- Recommend filing the presentation as an 8-K before the start of the presentation. Upon arrival, the attendees will flip through the deck to see if anything is newsworthy
- From a Reg FD perspective, we recommend webcasting the analyst day and issuing a press release in advance with the basic details on how to access the event and presentation on the IR website
- In addition, depending on the situation, companies may also issue a press release the day of the event provide an update to their strategic or long-term plan, guidance and financial targets
- Consider whether financial media interviews are an effective way to fully get the corporate story out to the financial community and raise visibility
Webcasting & A/V
- Ask the presenters if they prefer lavalier, table top, or hand-held microphones; make sure there is a hand-held microphone for Q&A so those listening via webcast can hear the question
- Consider using a comfort monitor
- If using a video, make sure there is audio capability on-site and you do a sound check in advance
- Test webcast and dial-in on-site before the start of the event

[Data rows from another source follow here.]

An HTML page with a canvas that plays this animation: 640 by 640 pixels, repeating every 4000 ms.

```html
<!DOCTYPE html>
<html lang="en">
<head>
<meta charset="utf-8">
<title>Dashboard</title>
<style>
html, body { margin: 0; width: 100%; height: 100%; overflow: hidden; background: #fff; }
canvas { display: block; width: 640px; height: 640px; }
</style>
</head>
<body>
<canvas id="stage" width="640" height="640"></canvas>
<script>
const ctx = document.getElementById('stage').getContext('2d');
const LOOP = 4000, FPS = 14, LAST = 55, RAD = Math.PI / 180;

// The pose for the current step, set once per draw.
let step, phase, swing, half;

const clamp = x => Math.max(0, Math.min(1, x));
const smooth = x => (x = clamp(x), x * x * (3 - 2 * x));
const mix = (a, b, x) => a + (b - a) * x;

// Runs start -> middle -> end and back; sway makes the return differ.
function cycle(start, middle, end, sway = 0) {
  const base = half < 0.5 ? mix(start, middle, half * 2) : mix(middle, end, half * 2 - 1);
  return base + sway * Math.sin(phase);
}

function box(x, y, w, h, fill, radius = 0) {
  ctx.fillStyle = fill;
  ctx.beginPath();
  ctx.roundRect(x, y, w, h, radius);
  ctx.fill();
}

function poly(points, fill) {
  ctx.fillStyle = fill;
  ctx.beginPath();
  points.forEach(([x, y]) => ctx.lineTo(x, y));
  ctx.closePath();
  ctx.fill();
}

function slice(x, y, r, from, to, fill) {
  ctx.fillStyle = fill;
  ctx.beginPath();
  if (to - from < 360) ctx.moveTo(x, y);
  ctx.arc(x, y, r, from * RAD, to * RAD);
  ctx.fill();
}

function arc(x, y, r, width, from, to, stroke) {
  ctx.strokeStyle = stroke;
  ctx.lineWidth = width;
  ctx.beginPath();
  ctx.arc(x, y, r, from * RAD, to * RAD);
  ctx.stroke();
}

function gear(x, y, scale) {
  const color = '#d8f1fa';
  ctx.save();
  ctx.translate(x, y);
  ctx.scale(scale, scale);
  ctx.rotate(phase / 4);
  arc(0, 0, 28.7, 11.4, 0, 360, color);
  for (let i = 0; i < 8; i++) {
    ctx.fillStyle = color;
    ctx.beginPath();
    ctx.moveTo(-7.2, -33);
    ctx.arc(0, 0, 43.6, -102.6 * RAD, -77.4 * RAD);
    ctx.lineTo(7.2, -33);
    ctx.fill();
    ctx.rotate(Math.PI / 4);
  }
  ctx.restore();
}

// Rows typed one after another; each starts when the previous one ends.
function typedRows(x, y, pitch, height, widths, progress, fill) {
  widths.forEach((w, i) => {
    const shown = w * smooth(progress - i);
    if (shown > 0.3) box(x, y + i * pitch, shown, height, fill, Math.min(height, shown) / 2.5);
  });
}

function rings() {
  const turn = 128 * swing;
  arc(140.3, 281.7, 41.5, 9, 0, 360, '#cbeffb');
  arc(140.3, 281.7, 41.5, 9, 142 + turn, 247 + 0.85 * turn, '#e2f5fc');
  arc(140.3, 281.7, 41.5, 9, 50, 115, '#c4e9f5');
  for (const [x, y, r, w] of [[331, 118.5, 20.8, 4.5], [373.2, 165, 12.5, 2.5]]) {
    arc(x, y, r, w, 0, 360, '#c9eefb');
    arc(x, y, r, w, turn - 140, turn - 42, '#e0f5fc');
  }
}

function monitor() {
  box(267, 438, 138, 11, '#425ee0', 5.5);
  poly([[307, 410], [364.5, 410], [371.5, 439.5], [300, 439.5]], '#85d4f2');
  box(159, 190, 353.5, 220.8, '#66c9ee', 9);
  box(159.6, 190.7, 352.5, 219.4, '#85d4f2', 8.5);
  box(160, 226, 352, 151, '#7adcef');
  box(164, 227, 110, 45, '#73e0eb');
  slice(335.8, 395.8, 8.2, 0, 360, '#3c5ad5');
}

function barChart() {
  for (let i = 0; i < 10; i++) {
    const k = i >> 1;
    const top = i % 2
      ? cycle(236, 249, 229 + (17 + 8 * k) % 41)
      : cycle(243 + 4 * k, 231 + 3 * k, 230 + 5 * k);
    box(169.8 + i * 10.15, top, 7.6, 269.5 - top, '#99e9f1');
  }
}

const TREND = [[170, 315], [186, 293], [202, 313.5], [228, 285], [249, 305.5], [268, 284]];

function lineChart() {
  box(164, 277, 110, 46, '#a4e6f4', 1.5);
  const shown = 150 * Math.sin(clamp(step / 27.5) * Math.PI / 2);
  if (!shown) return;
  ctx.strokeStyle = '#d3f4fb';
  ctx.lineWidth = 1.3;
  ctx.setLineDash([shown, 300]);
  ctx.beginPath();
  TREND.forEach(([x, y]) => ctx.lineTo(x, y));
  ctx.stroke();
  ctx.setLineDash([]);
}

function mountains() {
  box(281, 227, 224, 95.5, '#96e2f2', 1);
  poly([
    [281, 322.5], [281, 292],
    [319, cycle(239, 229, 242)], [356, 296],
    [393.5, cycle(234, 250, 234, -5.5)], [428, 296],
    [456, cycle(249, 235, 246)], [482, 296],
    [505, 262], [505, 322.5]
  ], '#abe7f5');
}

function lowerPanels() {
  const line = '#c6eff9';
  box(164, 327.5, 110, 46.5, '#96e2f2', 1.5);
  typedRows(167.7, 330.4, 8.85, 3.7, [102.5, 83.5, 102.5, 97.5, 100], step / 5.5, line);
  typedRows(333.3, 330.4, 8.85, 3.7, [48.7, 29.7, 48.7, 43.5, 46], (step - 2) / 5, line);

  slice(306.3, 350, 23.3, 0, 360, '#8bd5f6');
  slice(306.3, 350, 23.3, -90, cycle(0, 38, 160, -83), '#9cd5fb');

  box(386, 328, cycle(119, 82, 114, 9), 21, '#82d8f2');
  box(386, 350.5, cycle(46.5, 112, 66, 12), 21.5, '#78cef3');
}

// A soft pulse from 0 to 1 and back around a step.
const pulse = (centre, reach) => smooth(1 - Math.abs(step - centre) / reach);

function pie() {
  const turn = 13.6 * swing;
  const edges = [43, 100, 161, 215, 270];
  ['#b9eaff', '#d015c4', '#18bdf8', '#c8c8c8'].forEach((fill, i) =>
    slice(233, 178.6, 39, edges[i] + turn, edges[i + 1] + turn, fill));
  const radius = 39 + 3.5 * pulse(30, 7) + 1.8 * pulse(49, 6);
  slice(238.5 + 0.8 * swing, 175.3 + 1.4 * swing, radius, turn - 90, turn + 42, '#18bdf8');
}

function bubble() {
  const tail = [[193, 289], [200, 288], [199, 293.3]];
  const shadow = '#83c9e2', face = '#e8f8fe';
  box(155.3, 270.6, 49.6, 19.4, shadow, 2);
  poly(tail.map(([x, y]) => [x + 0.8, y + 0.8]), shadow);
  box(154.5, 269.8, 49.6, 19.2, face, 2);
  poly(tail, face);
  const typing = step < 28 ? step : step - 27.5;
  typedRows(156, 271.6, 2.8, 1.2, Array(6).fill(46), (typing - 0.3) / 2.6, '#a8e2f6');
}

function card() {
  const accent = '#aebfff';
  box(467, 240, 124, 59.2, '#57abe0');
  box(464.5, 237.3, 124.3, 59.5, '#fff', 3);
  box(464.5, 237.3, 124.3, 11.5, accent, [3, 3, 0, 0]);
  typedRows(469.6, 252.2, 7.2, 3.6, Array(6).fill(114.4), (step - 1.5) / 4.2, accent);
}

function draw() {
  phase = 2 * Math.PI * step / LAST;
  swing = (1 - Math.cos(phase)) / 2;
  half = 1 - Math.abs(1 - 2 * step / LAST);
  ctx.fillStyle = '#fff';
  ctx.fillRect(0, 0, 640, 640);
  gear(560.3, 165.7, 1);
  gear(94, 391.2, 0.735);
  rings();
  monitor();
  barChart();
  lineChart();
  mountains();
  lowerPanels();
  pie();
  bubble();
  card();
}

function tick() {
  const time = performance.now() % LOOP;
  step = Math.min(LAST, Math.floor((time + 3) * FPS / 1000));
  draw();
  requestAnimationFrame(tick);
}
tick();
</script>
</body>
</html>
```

- Recommend full dry run of presentation the day prior
- Have AV technician in room for the duration of the presentation
Food and Drink
- Depending on the time of day, determine what food and beverage or snacks will be provided for the group and plan a menu in advance
- Many hotels charge you to bring from food outside vendors, or do not allow it at all
- Be aware of your limitations with catering- how many servers will there be, is there an oven or microwave on-site, etc.
Name tags or tents
- Helpful for mgmt. so they know who they are speaking with
- Bring extra blank ones in case there is a last minute add or an associate fills in for their analyst, etc.
Company Specific Goodie Bag
- Every analyst and investor loves product, especially free product! Keep in mind, many institutions have specific limitations on the value they may receive
- Recommend something small enough to fit in a carry-on
*Post Analyst Day Survey
- A great way to get feedback to see what worked well and key areas that can be approved upon for the next event